You probably ought to read the story first.
The Kevorkian Principle
Aiden squeezed his eyes shut and leaned back from his screen. The LCD had shut off, and he now had a mandatory break, complete with ergonomic stretches and focusing his eyes on faraway objects.
As he stood, his gaze fell across the top of the cube farm where his desk sat to the executive offices. He shook his head and began his stretches. He couldn’t afford to lose this job. He should count himself lucky. A data entry position in successful corporate offices was the envy of many of his friends and family.
“Hey, Assface. You really shouldn’t stare at the exec. offices like that. People will think you’re a gunner. Gunners get fired.”
I’m now enrolled in a workshop on The Cult. Chuck Palahhnuik’s website. I think it’s going well so far. I’ll post stories as I write and edit it them there.
This is my place to post my free writing and thought experiments. Unless otherwise noted, everything here is first draft to rough draft status. Comments are welcome. Feedback helps me grow as a writer.
Mostly, I’ll be writing fantasy/sci-fi/modern fiction. I’m writing short stories and plan on writing my first novel in November.

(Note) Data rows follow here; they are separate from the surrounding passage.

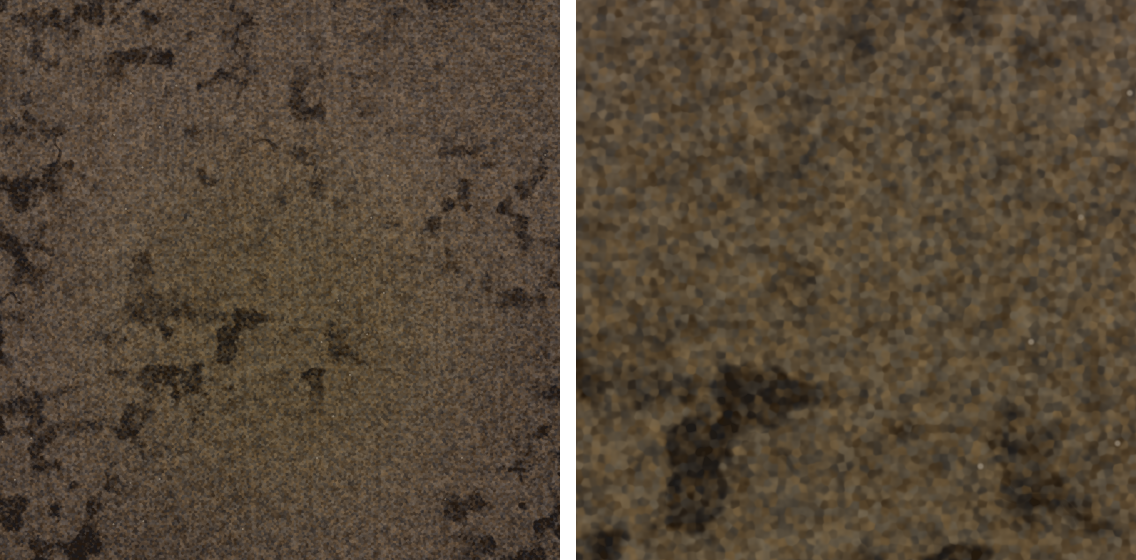
Left, the full canvas; right, a detail of the centre.
A WebGL 2 fragment shader for this texture:

```glsl
#version 300 es
precision highp float;

uniform vec2 u_resolution;
out vec4 fragColor;

float hash(vec2 p) {
    return fract(sin(dot(p, vec2(127.1, 311.7))) * 43758.5453);
}

vec2 hash2(vec2 p) {
    return vec2(hash(p), hash(p + vec2(37.2, 17.9)));
}

float valueNoise(vec2 p) {
    vec2 cell = floor(p);
    vec2 f = fract(p);
    f = f * f * (3.0 - 2.0 * f);
    float low = mix(hash(cell), hash(cell + vec2(1, 0)), f.x);
    float high = mix(hash(cell + vec2(0, 1)), hash(cell + vec2(1, 1)), f.x);
    return mix(low, high, f.y);
}

float fbm(vec2 p) {
    float sum = 0.0;
    float amplitude = 0.533;
    for (int i = 0; i < 4; i++) {
        sum += amplitude * valueNoise(p);
        p = mat2(1.6, 1.2, -1.2, 1.6) * p + 11.3;
        amplitude *= 0.5;
    }
    return sum;
}

// Soft-edged grains: x is brightness, y is hue
vec2 softGrains(vec2 p, float sharpness) {
    vec2 cell = floor(p);
    vec2 sum = vec2(0.0);
    float total = 0.0;
    for (int y = -1; y <= 1; y++) {
        for (int x = -1; x <= 1; x++) {
            vec2 id = cell + vec2(x, y);
            vec2 offset = id + 0.15 + 0.7 * hash2(id) - p;
            float weight = exp(-sharpness * dot(offset, offset));
            sum += weight * hash2(id + 53.7);
            total += weight;
        }
    }
    return sum / total;
}

// Rare pale mineral flecks
float flecks(vec2 p, float density) {
    vec2 id = floor(p);
    vec2 center = 0.35 + 0.3 * hash2(id + 7.1);
    float present = step(1.0 - density, hash(id + 91.3));
    return present * (1.0 - smoothstep(0.1, 0.36, length(fract(p) - center)));
}

// Amount of broken, crumbly ground, strongest near the border
float brokenGround(vec2 uv) {
    float border = smoothstep(0.28, 0.7, length(uv - 0.5));
    return smoothstep(0.53, 0.78, fbm(uv * 3.6 + 4.7) + 0.2 * border);
}

// Ragged narrow fissures along a noise contour
float fissures(vec2 uv, float width) {
    vec2 ragged = vec2(valueNoise(uv * 55.0), valueNoise(uv * 55.0 + 31.0));
    float contour = abs(fbm(uv * 6.0 + ragged * 0.12 + 19.0) - 0.5);
    float gaps = smoothstep(0.5, 0.64, fbm(uv * 13.0 + 63.0));
    return gaps * (1.0 - smoothstep(width * 0.25, width, contour));
}

void main() {
    vec2 uv = gl_FragCoord.xy / u_resolution;

    // Grain and small clumps
    vec2 grain = softGrains(uv * 225.0, 6.0);
    float tone = 0.72 + 0.52 * (grain.x - 0.5);
    tone += 0.26 * (valueNoise(uv * 95.0 + 5.0) - 0.5);
    tone += 0.16 * (valueNoise(uv * 340.0) - 0.5);

    // Broad light falloff
    float radius = length(uv - vec2(0.48, 0.56));
    tone += 0.22 * (fbm(uv * 3.0 + 41.0) - 0.5);
    tone -= 0.2 * smoothstep(0.25, 0.8, radius);
    tone += 0.06 * (uv.y - 0.5);

    // Pits and cracks
    float broken = brokenGround(uv);
    float pits = broken * smoothstep(0.53, 0.67, fbm(uv * 30.0 + 8.0));
    float cracks = fissures(uv, 0.026) * smoothstep(0.05, 0.5, broken);
    float shade = max(pits, cracks * 0.85);
    tone -= 0.5 * shade;

    // Earth colours
    vec3 shadowColor = vec3(0.125, 0.098, 0.083);
    vec3 lightColor = vec3(0.46, 0.388, 0.322);
    vec3 color = mix(shadowColor, lightColor, clamp(tone, 0.0, 1.15));
    float olive = 1.0 - smoothstep(0.08, 0.5, length(uv - vec2(0.5, 0.4)));
    color *= mix(vec3(1.0), vec3(0.98, 0.985, 0.86), olive);
    color += (grain.y - 0.5) * vec3(0.045, 0.0, -0.055);

    float fleck = flecks(uv * 135.0, 0.004);
    color = mix(color, vec3(0.6, 0.55, 0.48), fleck * 0.75 * (1.0 - shade));

    fragColor = vec4(color, 1.0);
}
```
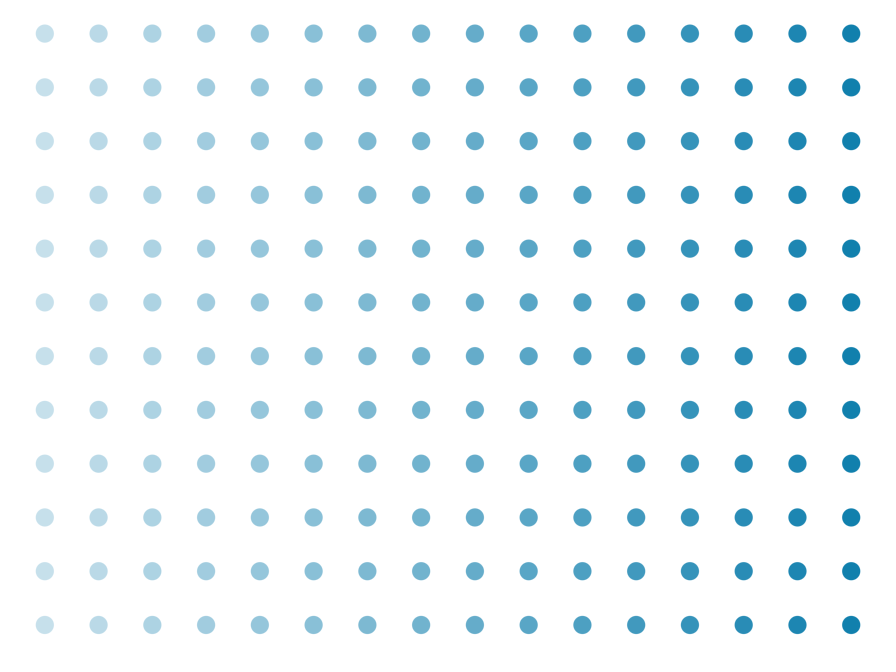
A Shadertoy shader for this pattern:

```glsl
const vec2 GRID_COUNT = vec2(16.0, 12.0);
const vec2 GRID_START = vec2(0.0667, 0.07);
const float SPACING = 0.08;
const float DOT_RADIUS = 0.0135;

const vec3 PAPER = vec3(1.0);
const vec3 PALE_BLUE = vec3(0.775, 0.877, 0.922);
const vec3 DEEP_BLUE = vec3(0.065, 0.500, 0.680);

// Index of the closest dot, limited to the grid
vec2 nearestCell(vec2 p, vec2 start, float spacing, vec2 count) {
    return clamp(round((p - start) / spacing), vec2(0.0), count - 1.0);
}

// Antialiased disc coverage
float discMask(vec2 p, float radius, float pixel) {
    float dist = length(p) - radius;
    return 1.0 - smoothstep(-0.75 * pixel, 0.75 * pixel, dist);
}

// Tint deepens column by column
vec3 columnColor(float column, float columns) {
    return mix(PALE_BLUE, DEEP_BLUE, column / (columns - 1.0));
}

void mainImage(out vec4 fragColor, in vec2 fragCoord) {
    float pixel = 1.0 / iResolution.y;
    vec2 p = fragCoord * pixel;

    vec2 cell = nearestCell(p, GRID_START, SPACING, GRID_COUNT);
    vec2 center = GRID_START + cell * SPACING;

    float mask = discMask(p - center, DOT_RADIUS, pixel);
    vec3 color = mix(PAPER, columnColor(cell.x, GRID_COUNT.x), mask);
    fragColor = vec4(color, 1.0);
}
```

I am working my way through the University of Warwick writing challenges as a way of building my writer’s toolbox, and this was a result of a writing challenge to closely examine my physical self and my belongings and to create a character who was ‘obviously’ me but also not me. The characters in the story are alternate universe versions of myself and a friend. It was a disturbing process to write this.
Bart slumped back in the booth of Starseeds a smirk on his lips. The cracked blue leather poked him in the back. Midnight, and the conversation was finally getting good.
“Of course the Pentagon framed him.” He gestured grandiosely. He knew exactly what he was talking about. He read it on the Internet. “He founded Wikileaks for Christ’s sake. Here he is standing for truth, justice, and the American way, but, sorry, pal. We have copyright on that. They go off making deals with terrorists, and when he publishes the evidence, all of a sudden he’s a suspected rapist? Right. That happens.”
Across the table, Jim nodded. Bart wasn’t telling him anything he didn’t already know. They read the same Internet, of course. And they have had this same discussion three times this week.
“Wouldn’t it be funny if the poster boy for transparency was guilty of a crime and covering it up, though? And if he is guilty, I hope they gut him.”
“Publicly. And they could post the video on his site.” Clearly, someone who demeaned women like that should be taken out.